The industry has made a start but there’s still a great deal left to do

The world is a diverse place. This is an obvious point, but one worth remembering when comparing the crowds on the street of a western European capital city with the mugshots of C-suite managers meeting high above them in the boardrooms of its financial services companies.

While the two groups have undoubtedly become closer in recent years, there is still much effort involved in creating a workforce that genuinely represents the society it serves.

Indeed, it is vitally important that businesses do this. Not just for moral reasons – although there is an impact on corporate image, pride and staff morale when firms discriminate – but for business reasons as well.

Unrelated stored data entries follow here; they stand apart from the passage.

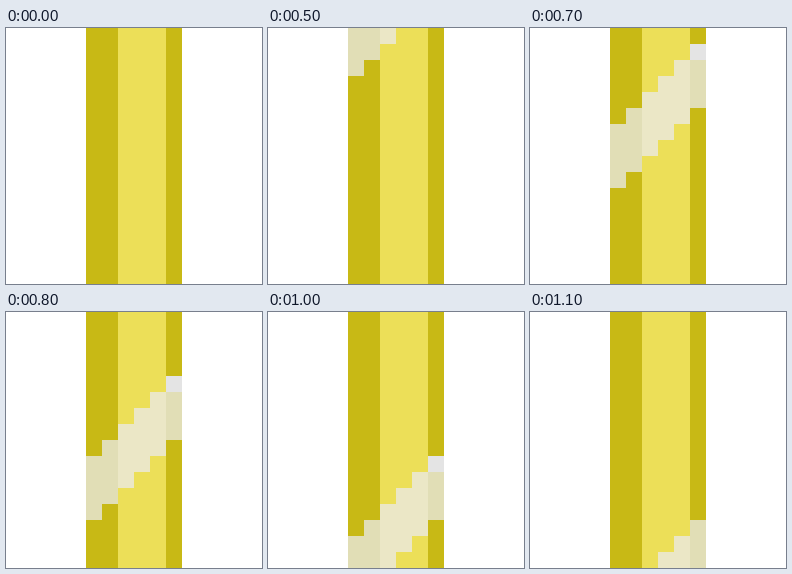
Animation, 256 px wide and 256 px high, one loop 1200 ms. Source, as an HTML page:

```html
<!DOCTYPE html>
<html lang="en">
<head>
<meta charset="utf-8">
<title>Gold bar shine</title>
<style>
  html, body { margin: 0; width: 100%; height: 100%; overflow: hidden; background: #fff; }
  svg { display: block; width: 100vw; height: 100vh; }
  .dark { fill: #c8b915; }
  .light { fill: #ecdf58; }
  .shine-dark { fill: #e1deb6; }
  .shine-light { fill: #ebe7c6; }
  .shine { animation: sweep 1.2s step-end infinite; }
  .tip { fill: #e4e4e4; animation: tip 1.2s step-end infinite; }

  /* Offsets in 16-unit cells, held for 100 ms each after a 500 ms rest */
  @keyframes sweep {
    0% { transform: translateY(-160px); }
    41.6667% { transform: translateY(-16px); }
    50% { transform: translateY(48px); }
    58.3333% { transform: translateY(96px); }
    66.6667% { transform: translateY(144px); }
    75% { transform: translateY(192px); }
    83.3333% { transform: translateY(224px); }
    91.6667%, 100% { transform: translateY(288px); }
  }
  @keyframes tip {
    0% { fill: #e4e4e4; }
    91.6667%, 100% { fill: #e1deb6; }
  }
</style>
</head>
<body>
<svg viewBox="0 0 256 256" shape-rendering="crispEdges">
  <rect class="dark" x="80" width="96" height="256"/>
  <rect class="light" x="112" width="48" height="256"/>
  <g class="shine">
    <path class="shine-dark" d="M80 0h16v-16h16v64h-16v16h-16zM160-80h16v64h-16z"/>
    <path class="shine-light" d="M112-32h16v-16h16v-16h16v64h-16v16h-16v16h-16z"/>
    <rect class="tip" x="160" y="-80" width="16" height="16"/>
  </g>
</svg>
</body>
</html>
```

Many companies only succeed in tying themselves in knots as they try to make themselves more relevant to their customers.

A brief look around the room, however, will show that they just do not look like their customers, and fixing that situation has to be part of their solution. Put simply: diverse firms are more successful.

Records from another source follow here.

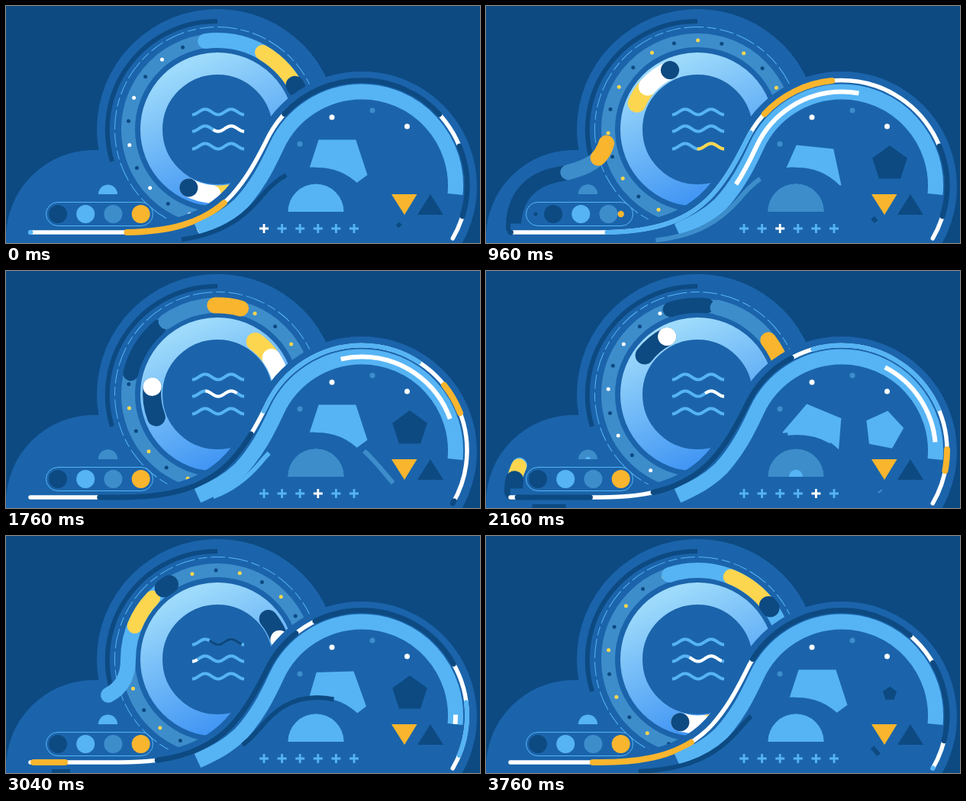
Write an HTML page that moves like this. It is 621x311 px and loops after 3840 ms.

```html
<!DOCTYPE html>
<html lang="en">
<head>
<meta charset="utf-8">
<title>Cloud tracks</title>
<style>
html, body { margin: 0; width: 100%; height: 100%; overflow: hidden; background: #0d4a82; }
svg { display: block; width: 621px; height: 311px; }
</style>
</head>
<body>
<svg id="stage" viewBox="0 0 621 311" fill="none"></svg>
<script>
const NS = 'http://www.w3.org/2000/svg';
const LOOP = 3840, TICK = 80, TICKS = LOOP / TICK, HALF = TICKS / 2;
const DARK = '#0d4a82', CLOUD = '#1b64ab', MID = '#3d8dcb', LIGHT = '#56b4f4',
      GOLD = '#f9b52e', LEMON = '#fdd650', WHITE = '#fff';
const stage = document.getElementById('stage');
const updates = [];

const clamp = u => Math.min(1, Math.max(0, u));
const linear = u => u;
const smooth = u => u * u * (3 - 2 * u);
const out = p => u => 1 - (1 - u) ** p;
const slowing = out(1.5);

function set(el, attrs) {
  for (const k in attrs) el.setAttribute(k, attrs[k]);
}
function add(tag, attrs, parent = stage) {
  const el = document.createElementNS(NS, tag);
  set(el, attrs);
  return parent.appendChild(el);
}
const circle = (cx, cy, r, fill) => add('circle', { cx, cy, r, fill });
const line = (d, stroke, width, more = {}) =>
  add('path', { d, stroke, 'stroke-width': width, ...more });
const ROUND = { 'stroke-linecap': 'round' };

// An end of a piece runs the whole path from tick t0 to tick t1.
const edge = (t0, t1, ease = linear) => ({ t0, t1, at: n => ease(clamp((n - t0) / (t1 - t0))) });

// A piece of a path between two moving ends.
function runner(d, color, width, back, front, more = {}) {
  const el = line(d, color, width, more);
  const total = more.pathLength || el.getTotalLength();
  updates.push(n => {
    const m = [n - TICKS, n, n + TICKS].find(t => t > front.t0 && t < back.t1);
    const from = m === undefined ? 0 : total * back.at(m);
    const len = m === undefined ? 0 : total * front.at(m) - from;
    set(el, {
      visibility: len > 0 ? 'visible' : 'hidden',
      'stroke-dasharray': Math.max(len, 0.01) + ' 3000',
      'stroke-dashoffset': -from
    });
  });
}

function pentagon(x, y, r, deg) {
  return Array.from({ length: 5 }, (_, i) => {
    const a = (deg + i * 72 - 90) * Math.PI / 180;
    return (x + r * Math.cos(a)).toFixed(2) + ',' + (y + r * Math.sin(a)).toFixed(2);
  }).join(' ');
}

// Cloud
circle(115, 304, 115, CLOUD);
circle(277, 162, 158, CLOUD);
circle(466, 237, 151, CLOUD);
add('path', { d: 'M115 189H180V311H0V304Z M150 240H500V311H150Z', fill: CLOUD });
line('M277 20A142.5 142.5 0 0 0 139 204', DARK, 6);

// Dial
const dashes = add('circle', {
  cx: 277, cy: 162, r: 134.5, stroke: LIGHT, 'stroke-width': 1,
  pathLength: 360, 'stroke-dasharray': '11 2 5 2 8 2'
});
updates.push(n => set(dashes, { transform: `rotate(${-30 * n / TICKS} 277 162)` }));
add('circle', { cx: 277, cy: 162, r: 117, stroke: MID, 'stroke-width': 18 });

for (let k = -3; k <= 17; k++) {
  const dot = circle(0, 0, 2.5, DARK), even = k % 2 === 0;
  updates.push(n => {
    const a = (4.7 + 30.9 * n / TICKS + 15.45 * k) * Math.PI / 180;
    const first = n % HALF < HALF / 2;
    set(dot, {
      cx: 277 + 117 * Math.cos(a), cy: 162 - 117 * Math.sin(a),
      fill: first && even ? WHITE : !first && !even ? LEMON : DARK
    });
  });
}

const grad = add('linearGradient', { id: 'sky', x1: 0.3, y1: 0, x2: 0.75, y2: 1 }, add('defs', {}));
add('stop', { offset: 0, 'stop-color': '#9ddafb' }, grad);
add('stop', { offset: 1, 'stop-color': '#3a90f3' }, grad);
add('circle', { cx: 277, cy: 162, r: 86.5, stroke: 'url(#sky)', 'stroke-width': 29 });

// Capsules on the inner ring
const INNER = 'M351.9 205.25A86.5 86.5 0 0 1 202.1 118.75A86.5 86.5 0 0 1 351.9 205.25';
const ring = (color, back, front) => runner(INNER, color, 24, back, front, ROUND);
ring(LEMON, edge(-4.9, 30.3), edge(-6.2, 28.2));
ring(WHITE, edge(-6.2, 28.2), edge(-8, 25.5));
ring(DARK, edge(-7.99, 25.51), edge(-8, 25.5));
ring(DARK, edge(12, 51, slowing), edge(10, 48, slowing));
ring(WHITE, edge(10.01, 48.01, slowing), edge(10, 48, slowing));

// Capsules climbing onto the dial
const CLIMB = 'M36 290C36 250 60 228 90 222C130 214 160 205 160 162A117 117 0 0 1 277 45A117 117 0 0 1 394 162';
const climb = (color, back, front, width = 20) => runner(CLIMB, color, width, back, front, ROUND);
climb(DARK, edge(12.6, 36.2), edge(6.5, 36));
climb(MID, edge(6.3, 35), edge(4.3, 28.6));
climb(GOLD, edge(4.9, 30.5), edge(4.3, 28.6), 21);
climb(LIGHT, edge(32, 58.2, out(1.1)), edge(25.5, 49));
climb(LEMON, edge(28.5, 59, slowing), edge(25.5, 50.2));
climb(DARK, edge(27, 54.2, slowing), edge(26.5, 54, slowing), 24);

// Front hill and the outer track
const TRACK = 'M32 297H150C215 297 262 285 296 248C314 228 326 207 340.9 177.2' +
  'A138 138 0 0 1 466 97.5A138 138 0 0 1 585.3 304.9';
line(TRACK, CLOUD, 23, { fill: CLOUD });
add('path', { d: 'M296 248L341 177L585 305V311H200V290Z', fill: CLOUD });
line(TRACK, WHITE, 5.5, ROUND);
const track = (color, start, width, front = edge(start, start + 45, out(2))) =>
  runner(TRACK, color, width, edge(start, start + TICKS, smooth), front, ROUND);
track(DARK, 12, 7);
track(DARK, 24, 7);
track(LIGHT, 0, 6);
track(GOLD, 36, 8, edge(36, 79, out(1.2)));

// Wide road with a white stripe
const ROAD = 'M251 295C275 284 292 275 308 259C328 237 340 215 354.5 183.9' +
  'A123 123 0 0 1 466 112.5A123 123 0 0 1 588.5 247';
line(ROAD, LIGHT, 20);
runner(ROAD, WHITE, 6, edge(0, 42, smooth), edge(0, 42, out(3)));

// Polygon resting above the dome, cut by its arc; it dips and turns once each half loop
add('path', { d: 'M380 150H490V242L463 235Q440 212 408 212Q398 210 380 215Z' },
  add('clipPath', { id: 'above' }));
const block = add('polygon', { fill: LIGHT, 'clip-path': 'url(#above)' });
updates.push(n => {
  const u = clamp(n % HALF / 16), dip = Math.sin(Math.PI * u) ** 2;
  const turn = (n < HALF ? 1 : -1) * (36 - 72 * out(1.8)(u));
  set(block, { points: pentagon(434 - 13 * dip, 209 + 19 * dip, 41.5, turn) });
});

// Small pentagon
const gem = add('polygon', {});
updates.push(n => {
  const u = clamp(n % HALF / 12), swell = Math.sin(Math.PI * u);
  const size = clamp(n / 5) * clamp((TICKS - n) / 2.5);
  set(gem, {
    points: pentagon(529 - 11 * swell, 207 + 3 * swell, (24 + 3 * swell) * size, 72 * smooth(u)),
    fill: u < 1 ? LIGHT : DARK
  });
});

// Half domes, refilled from the middle each half loop
function dome(x, y, r) {
  const half = s => `M${x - s} ${y}A${s} ${s} 0 0 1 ${x + s} ${y}Z`;
  const base = add('path', { d: half(r) }), core = add('path', {});
  updates.push(n => {
    const first = n < HALF, s = r * clamp(n % HALF / 12);
    set(base, { fill: first ? LIGHT : MID });
    set(core, { fill: first ? MID : LIGHT, d: s > 0 ? half(s) : '' });
  });
}
dome(406, 270, 36.5);
dome(133.5, 247, 12.5);

// Inner track
const PATH = 'M60 309H190C262 309 302 288 332 253C353 227 375 212 408 212C445 212 468 232 490 258L517 290';
const inner = (color, back, front) =>
  runner(PATH, color, 6, edge(...back, smooth), edge(...front, out(2)));
inner(MID, [2.5, 28], [3, 26]);
inner(LIGHT, [11, 36], [13.5, 37]);
inner(DARK, [26.6, 49.5], [26, 49]);
inner(DARK, [39, 62.5], [37.4, 63.5]);

// Waves
function wave(y, color, starts) {
  let d = '';
  for (let x = 0; x <= 68; x++)
    d += (x ? 'L' : 'M') + (244 + x) + ' ' + (y + 3.5 * Math.cos(x * Math.PI / 17)).toFixed(2);
  line(d, LIGHT, 4);
  starts.forEach(t => runner(d, color, 4, edge(t + 5.7, t + 18.8), edge(t, t + 10.5)));
}
wave(139, DARK, [28]);
wave(161, WHITE, [13, 13 + HALF]);
wave(184, LEMON, [0]);

// Pill with sliding discs
add('rect', { x: 52.5, y: 257.5, width: 140, height: 31, rx: 15.5, stroke: LIGHT, 'stroke-width': 1 });
const spare = circle(65, 273, 0, DARK);
const discs = [DARK, LIGHT, MID, GOLD].map(color => circle(0, 273, 12, color));
updates.push(n => {
  const u = Math.sin(Math.PI * clamp((n - 10) / 10));
  set(spare, { r: 4.4 * u });
  discs.forEach((disc, i) => set(disc, { cx: 68 + 36.2 * i + 34 * u }));
  set(discs[3], { cx: 176.7, r: 12 * clamp(1 - 1.1 * u) });
});

// Fixed marks
add('path', { d: 'M505 247H538.5L522 274Z', fill: GOLD });
add('path', { d: 'M556 247L573 274H539Z', fill: DARK });
circle(427, 146, 3.5, WHITE);
circle(525.5, 158, 3.5, WHITE);
circle(480, 137, 3.5, MID);
circle(385, 181, 3.5, MID);

// Pluses lit in turn
for (let i = 0; i < 6; i++) {
  const plus = line(`M${332 + 23.6 * i} 292h12m-6 -6v12`, LIGHT, 2.8);
  updates.push(n => set(plus, { stroke: Math.floor(n / 6) === i ? WHITE : LIGHT }));
}

const start = performance.now();
function draw(now) {
  const n = (Math.max(0, now - start) % LOOP) / TICK;
  updates.forEach(update => update(n));
  requestAnimationFrame(draw);
}
draw(start);
</script>
</body>
</html>
```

At the end of last year, the London Matters report, a joint study by the London Market Group and the Boston Consulting Group, revealed that 45% of the London market’s employees are female, which is about the same proportion as the UK average.

However, only 3% of executive directors are female, compared with 21% of FTSE 100 organisations. And only 10% of London market employees are non-UK nationals – slightly above the 9.5% of non-UK nationals represented in the overall UK workforce. “So that’s not as diverse as it needs to be,” says Inga Beale, Lloyd’s first female chief executive (pictured).

“In Lloyd’s defence, we were starting from a position where minorities were extremely under-represented. Women weren’t even allowed into the Lloyd’s underwriting room until 1973.

“The fact that I am chief executive and that women now make up around one-third of the Lloyd’s marketplace is a huge step forward – we should be proud of that and build on it.”

No firm, however forward-looking, can succeed in isolation. In the spirit of raising the issue of diversity across the sector, not-for-profit body the Insurance Supper Club (ISC) provides a networking function for female leaders working in the insurance industry.

“The company formed to provide a strong business network, to do business, to be visible to aspiring leaders as role models, to lean in and show that, while women tend to address leadership from a different perspective, women are at least as effective and likely to be more so going forward,” says Barbara Schönhofer, executive vice-president (UK) and chief executive of International Executive Search at the Jacobson Group, and founder of ISC. Over the past eight years, ISC has expanded from 12 to more than 400 members covering Europe and the US.

“The firm’s charter is to hold industry events every year here in Europe and in the US and to host private dinners,” says Schönhofer.

Although the sector is yet to achieve diverse workforces that reflect the communities it serves, the dialogue and effort are certainly there. Through such initiatives, gender diversity continues to improve.